hal-2001-quotes-quotesgram-673iJp-quoteIn the old days, I mean the 1980s and 90s claims examiners were human beings with human brains, judgment a sometimes heart. While heart is good for image, heart can cut into profits.

Insurers have found the solution. First, use cute mascots and cool commercials to trick consumers into believing the insurer “cares”. Then, behind the scenes, have soulless computers coldly calculate an injured person’s stamina to litigate and make low ball offers accordingly. Despite insurer TV propaganda, neither Snoopy, Flo, nor a gecko will ever value your claim–a computer will.

These days, while an assigned “claims examiner” may be human, that human is probably taking cues from a computer program. Insurers try to keep secret computer program claim valuation criteria. One such program is known as Colossus, which has been relied on by Allstate and other insures. Insurers have the ability to adjust programs like Colossus to meet their needs.

By replacing the human claims examiner with a computer, insurers attempt to standardize the claim assessment process. But, this standardization of the computer claims assessment process rarely benefits claimants. Computer programs are designed to pay as little as possible without judgment or assessment of human suffering. Since humans have empathy and a sense of right v. wrong, human decision makers are capable of producing true justice that accounts for intangible losses. Computers produce “virtual justice”, not to be confused with justice.

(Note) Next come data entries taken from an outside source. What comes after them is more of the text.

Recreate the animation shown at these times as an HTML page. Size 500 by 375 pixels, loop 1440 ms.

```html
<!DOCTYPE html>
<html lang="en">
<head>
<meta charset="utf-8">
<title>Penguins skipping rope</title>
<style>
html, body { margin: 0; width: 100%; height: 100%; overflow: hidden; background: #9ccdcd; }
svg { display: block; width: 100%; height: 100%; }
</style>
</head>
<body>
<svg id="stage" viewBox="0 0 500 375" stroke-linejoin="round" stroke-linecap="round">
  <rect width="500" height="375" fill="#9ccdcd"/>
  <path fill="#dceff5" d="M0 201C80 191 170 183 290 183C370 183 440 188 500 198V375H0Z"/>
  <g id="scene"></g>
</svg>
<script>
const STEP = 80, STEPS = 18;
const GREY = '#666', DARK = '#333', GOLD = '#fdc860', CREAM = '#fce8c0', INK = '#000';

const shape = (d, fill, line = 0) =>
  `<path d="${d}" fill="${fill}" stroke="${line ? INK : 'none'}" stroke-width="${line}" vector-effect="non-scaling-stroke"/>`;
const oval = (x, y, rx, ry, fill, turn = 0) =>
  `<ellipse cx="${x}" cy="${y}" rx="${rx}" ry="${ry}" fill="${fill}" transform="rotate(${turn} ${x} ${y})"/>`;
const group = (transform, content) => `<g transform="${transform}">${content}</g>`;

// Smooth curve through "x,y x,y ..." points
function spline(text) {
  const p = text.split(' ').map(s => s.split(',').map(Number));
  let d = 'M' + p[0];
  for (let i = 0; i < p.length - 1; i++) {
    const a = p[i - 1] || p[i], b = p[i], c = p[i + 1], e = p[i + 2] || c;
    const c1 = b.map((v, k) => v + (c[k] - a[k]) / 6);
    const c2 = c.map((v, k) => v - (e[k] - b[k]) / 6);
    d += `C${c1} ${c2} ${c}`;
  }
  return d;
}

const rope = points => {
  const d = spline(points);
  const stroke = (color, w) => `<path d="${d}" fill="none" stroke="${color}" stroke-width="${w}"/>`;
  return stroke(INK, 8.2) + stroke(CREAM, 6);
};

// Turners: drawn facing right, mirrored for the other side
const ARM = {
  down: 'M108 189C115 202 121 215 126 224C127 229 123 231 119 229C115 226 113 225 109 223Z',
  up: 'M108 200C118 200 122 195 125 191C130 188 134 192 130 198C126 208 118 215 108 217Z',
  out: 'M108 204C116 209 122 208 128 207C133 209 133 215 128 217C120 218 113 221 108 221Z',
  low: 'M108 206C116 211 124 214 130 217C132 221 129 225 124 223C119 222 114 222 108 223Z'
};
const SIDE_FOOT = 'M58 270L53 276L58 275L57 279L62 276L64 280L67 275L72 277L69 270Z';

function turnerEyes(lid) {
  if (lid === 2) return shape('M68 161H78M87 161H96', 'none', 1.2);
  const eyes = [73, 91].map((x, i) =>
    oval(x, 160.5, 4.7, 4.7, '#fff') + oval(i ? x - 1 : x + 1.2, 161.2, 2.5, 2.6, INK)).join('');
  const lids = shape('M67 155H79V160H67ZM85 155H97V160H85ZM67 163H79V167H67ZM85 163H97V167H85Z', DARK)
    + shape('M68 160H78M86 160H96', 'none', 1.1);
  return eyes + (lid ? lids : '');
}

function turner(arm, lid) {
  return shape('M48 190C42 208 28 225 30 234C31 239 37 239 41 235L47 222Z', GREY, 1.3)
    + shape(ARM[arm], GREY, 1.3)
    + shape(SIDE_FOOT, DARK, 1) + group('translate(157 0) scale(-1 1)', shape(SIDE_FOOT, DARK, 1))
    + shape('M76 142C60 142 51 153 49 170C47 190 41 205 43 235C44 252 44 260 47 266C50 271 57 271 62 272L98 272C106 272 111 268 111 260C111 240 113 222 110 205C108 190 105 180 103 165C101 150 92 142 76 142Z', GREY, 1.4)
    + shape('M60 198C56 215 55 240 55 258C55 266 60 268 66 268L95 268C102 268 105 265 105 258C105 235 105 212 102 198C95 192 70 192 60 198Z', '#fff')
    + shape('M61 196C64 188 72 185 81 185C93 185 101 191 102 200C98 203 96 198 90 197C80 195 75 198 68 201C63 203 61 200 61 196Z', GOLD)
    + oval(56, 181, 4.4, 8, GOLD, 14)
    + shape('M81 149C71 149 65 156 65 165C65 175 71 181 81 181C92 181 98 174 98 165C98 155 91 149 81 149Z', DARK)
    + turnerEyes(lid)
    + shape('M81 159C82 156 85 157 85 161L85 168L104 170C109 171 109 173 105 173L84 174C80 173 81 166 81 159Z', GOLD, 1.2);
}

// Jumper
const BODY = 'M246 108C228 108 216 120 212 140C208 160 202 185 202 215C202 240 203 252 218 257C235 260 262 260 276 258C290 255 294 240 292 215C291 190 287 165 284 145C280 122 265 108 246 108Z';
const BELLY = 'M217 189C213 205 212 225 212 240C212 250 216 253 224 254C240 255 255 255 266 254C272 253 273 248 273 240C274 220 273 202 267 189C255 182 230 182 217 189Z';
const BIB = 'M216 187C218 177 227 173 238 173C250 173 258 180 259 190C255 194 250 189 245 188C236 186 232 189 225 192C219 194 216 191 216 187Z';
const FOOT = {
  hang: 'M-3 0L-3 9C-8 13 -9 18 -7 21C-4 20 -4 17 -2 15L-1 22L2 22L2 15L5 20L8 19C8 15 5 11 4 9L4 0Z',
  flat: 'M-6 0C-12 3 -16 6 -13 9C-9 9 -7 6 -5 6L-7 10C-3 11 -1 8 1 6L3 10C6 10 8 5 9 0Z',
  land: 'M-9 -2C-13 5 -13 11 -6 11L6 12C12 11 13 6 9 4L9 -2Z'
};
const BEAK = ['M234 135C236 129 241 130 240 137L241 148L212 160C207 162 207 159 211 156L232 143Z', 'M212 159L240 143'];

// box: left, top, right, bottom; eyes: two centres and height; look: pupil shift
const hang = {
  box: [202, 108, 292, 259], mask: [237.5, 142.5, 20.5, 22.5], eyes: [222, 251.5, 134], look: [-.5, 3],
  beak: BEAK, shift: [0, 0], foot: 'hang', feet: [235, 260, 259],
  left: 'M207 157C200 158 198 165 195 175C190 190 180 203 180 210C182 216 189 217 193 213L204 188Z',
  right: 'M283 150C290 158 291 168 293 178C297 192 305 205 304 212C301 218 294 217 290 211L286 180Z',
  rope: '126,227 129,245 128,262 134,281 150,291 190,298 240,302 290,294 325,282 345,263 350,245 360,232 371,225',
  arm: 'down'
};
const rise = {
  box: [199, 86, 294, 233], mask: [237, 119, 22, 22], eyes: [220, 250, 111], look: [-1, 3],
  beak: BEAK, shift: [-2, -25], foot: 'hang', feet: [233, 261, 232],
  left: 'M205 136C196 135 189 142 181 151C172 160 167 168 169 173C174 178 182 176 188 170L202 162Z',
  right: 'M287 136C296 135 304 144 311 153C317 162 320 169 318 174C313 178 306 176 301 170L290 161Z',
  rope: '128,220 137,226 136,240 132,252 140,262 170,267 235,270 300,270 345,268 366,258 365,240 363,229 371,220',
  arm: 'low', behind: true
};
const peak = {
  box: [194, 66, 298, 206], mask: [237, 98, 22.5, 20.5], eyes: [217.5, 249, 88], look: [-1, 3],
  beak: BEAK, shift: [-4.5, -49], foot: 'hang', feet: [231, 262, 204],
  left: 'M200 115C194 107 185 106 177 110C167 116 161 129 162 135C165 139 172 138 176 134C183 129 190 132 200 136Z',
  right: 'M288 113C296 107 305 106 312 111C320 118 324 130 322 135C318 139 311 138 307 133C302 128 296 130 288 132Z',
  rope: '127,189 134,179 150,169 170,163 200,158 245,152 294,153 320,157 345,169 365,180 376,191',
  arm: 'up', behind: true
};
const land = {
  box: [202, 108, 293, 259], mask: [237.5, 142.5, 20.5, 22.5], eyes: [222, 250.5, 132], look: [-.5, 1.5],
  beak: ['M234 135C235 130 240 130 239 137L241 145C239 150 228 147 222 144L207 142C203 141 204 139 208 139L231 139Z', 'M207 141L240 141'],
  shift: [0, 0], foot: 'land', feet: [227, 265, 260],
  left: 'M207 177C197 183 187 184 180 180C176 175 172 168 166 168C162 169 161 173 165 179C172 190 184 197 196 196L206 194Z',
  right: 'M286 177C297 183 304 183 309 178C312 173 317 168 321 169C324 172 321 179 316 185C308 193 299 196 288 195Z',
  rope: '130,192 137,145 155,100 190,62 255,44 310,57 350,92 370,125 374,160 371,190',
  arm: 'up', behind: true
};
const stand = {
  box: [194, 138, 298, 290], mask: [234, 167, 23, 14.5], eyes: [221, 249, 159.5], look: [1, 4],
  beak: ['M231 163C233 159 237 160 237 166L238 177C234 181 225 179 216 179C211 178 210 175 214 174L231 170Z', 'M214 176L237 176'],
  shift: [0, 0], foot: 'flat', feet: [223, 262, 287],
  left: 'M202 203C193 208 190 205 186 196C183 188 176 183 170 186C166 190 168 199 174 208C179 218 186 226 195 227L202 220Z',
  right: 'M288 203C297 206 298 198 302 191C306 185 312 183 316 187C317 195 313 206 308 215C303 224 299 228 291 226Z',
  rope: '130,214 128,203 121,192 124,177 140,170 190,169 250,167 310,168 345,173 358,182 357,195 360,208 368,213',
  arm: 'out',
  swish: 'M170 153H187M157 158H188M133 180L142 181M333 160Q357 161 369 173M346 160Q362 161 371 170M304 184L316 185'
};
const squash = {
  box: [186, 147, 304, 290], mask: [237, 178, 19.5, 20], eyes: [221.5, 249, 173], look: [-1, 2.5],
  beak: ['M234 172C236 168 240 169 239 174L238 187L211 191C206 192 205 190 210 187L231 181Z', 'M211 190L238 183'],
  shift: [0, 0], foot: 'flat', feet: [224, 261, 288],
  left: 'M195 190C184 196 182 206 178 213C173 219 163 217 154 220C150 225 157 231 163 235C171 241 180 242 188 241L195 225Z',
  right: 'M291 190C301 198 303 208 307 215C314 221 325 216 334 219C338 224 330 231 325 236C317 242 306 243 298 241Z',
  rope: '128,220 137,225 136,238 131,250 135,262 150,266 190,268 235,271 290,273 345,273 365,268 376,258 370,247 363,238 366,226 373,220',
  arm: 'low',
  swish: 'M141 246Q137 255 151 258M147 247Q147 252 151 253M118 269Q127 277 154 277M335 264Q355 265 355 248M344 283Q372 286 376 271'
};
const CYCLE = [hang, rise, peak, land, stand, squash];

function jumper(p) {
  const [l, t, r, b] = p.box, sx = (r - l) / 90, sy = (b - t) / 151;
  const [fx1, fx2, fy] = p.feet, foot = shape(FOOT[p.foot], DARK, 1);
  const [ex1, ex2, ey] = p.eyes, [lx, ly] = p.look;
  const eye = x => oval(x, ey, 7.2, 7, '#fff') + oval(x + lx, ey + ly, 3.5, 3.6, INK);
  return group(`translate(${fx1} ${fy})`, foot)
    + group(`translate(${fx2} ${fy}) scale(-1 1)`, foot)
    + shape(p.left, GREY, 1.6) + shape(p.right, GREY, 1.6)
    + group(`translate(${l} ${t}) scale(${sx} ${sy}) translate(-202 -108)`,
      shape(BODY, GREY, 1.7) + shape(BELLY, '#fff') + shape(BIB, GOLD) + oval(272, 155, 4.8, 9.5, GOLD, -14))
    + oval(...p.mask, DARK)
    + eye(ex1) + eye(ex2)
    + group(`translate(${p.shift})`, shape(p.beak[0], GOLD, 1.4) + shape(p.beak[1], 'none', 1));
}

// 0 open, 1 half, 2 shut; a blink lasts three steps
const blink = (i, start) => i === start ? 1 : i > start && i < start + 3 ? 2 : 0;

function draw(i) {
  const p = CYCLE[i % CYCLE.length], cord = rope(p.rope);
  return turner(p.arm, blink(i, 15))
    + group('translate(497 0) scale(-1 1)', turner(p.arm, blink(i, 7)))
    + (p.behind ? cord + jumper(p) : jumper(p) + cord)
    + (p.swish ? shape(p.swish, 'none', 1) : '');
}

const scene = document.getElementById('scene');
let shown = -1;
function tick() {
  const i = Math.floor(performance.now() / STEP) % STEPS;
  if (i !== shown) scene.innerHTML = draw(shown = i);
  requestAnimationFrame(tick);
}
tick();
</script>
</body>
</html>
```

Genuine human empathy hurts the corporate bottom line. To cut conrners, insurers manufacture fake good will through fantastic advertising campaigns designed to soften the public psyche into blind acceptance of inequitable claim practices—like computer claim valuation.

Insurers, especially publically ones are beholden to stock prices. Paying claims, while sometimes the right thing to do, does not help stock valuation. Without pressure from a tough plaintiff’s lawyer, insurers are simply not motivated to fairly evaluate and pay claims.

Thankfully, insurers don’t have the final word in how much your case is worth, juries do. Your willingness to have your case decided by a jury of human beings with lives, empathy and judgment scares the heck out of insurers.

Don’t settle for computer generated “virtual justice”. To obtain true justice you must be willing to try your case. Support the right to trial by jury by accepting jury duty as public service. Meanwhile, don’t laugh at cute insurance company commercials. Each time you see such an ad remember, the commercial is really a cold hearted insurer attempting to hijack justice through persistent brainwashing.

Richard Rizk is a former environmental claims analyst and insurance defense attorney who has zealously advocated for people with insurance claims since 2002. He works from Portland, Oregon and can be reached at (503) 245-5677 or rich@rizklaw.com. Your comments to this blog will be appreciated.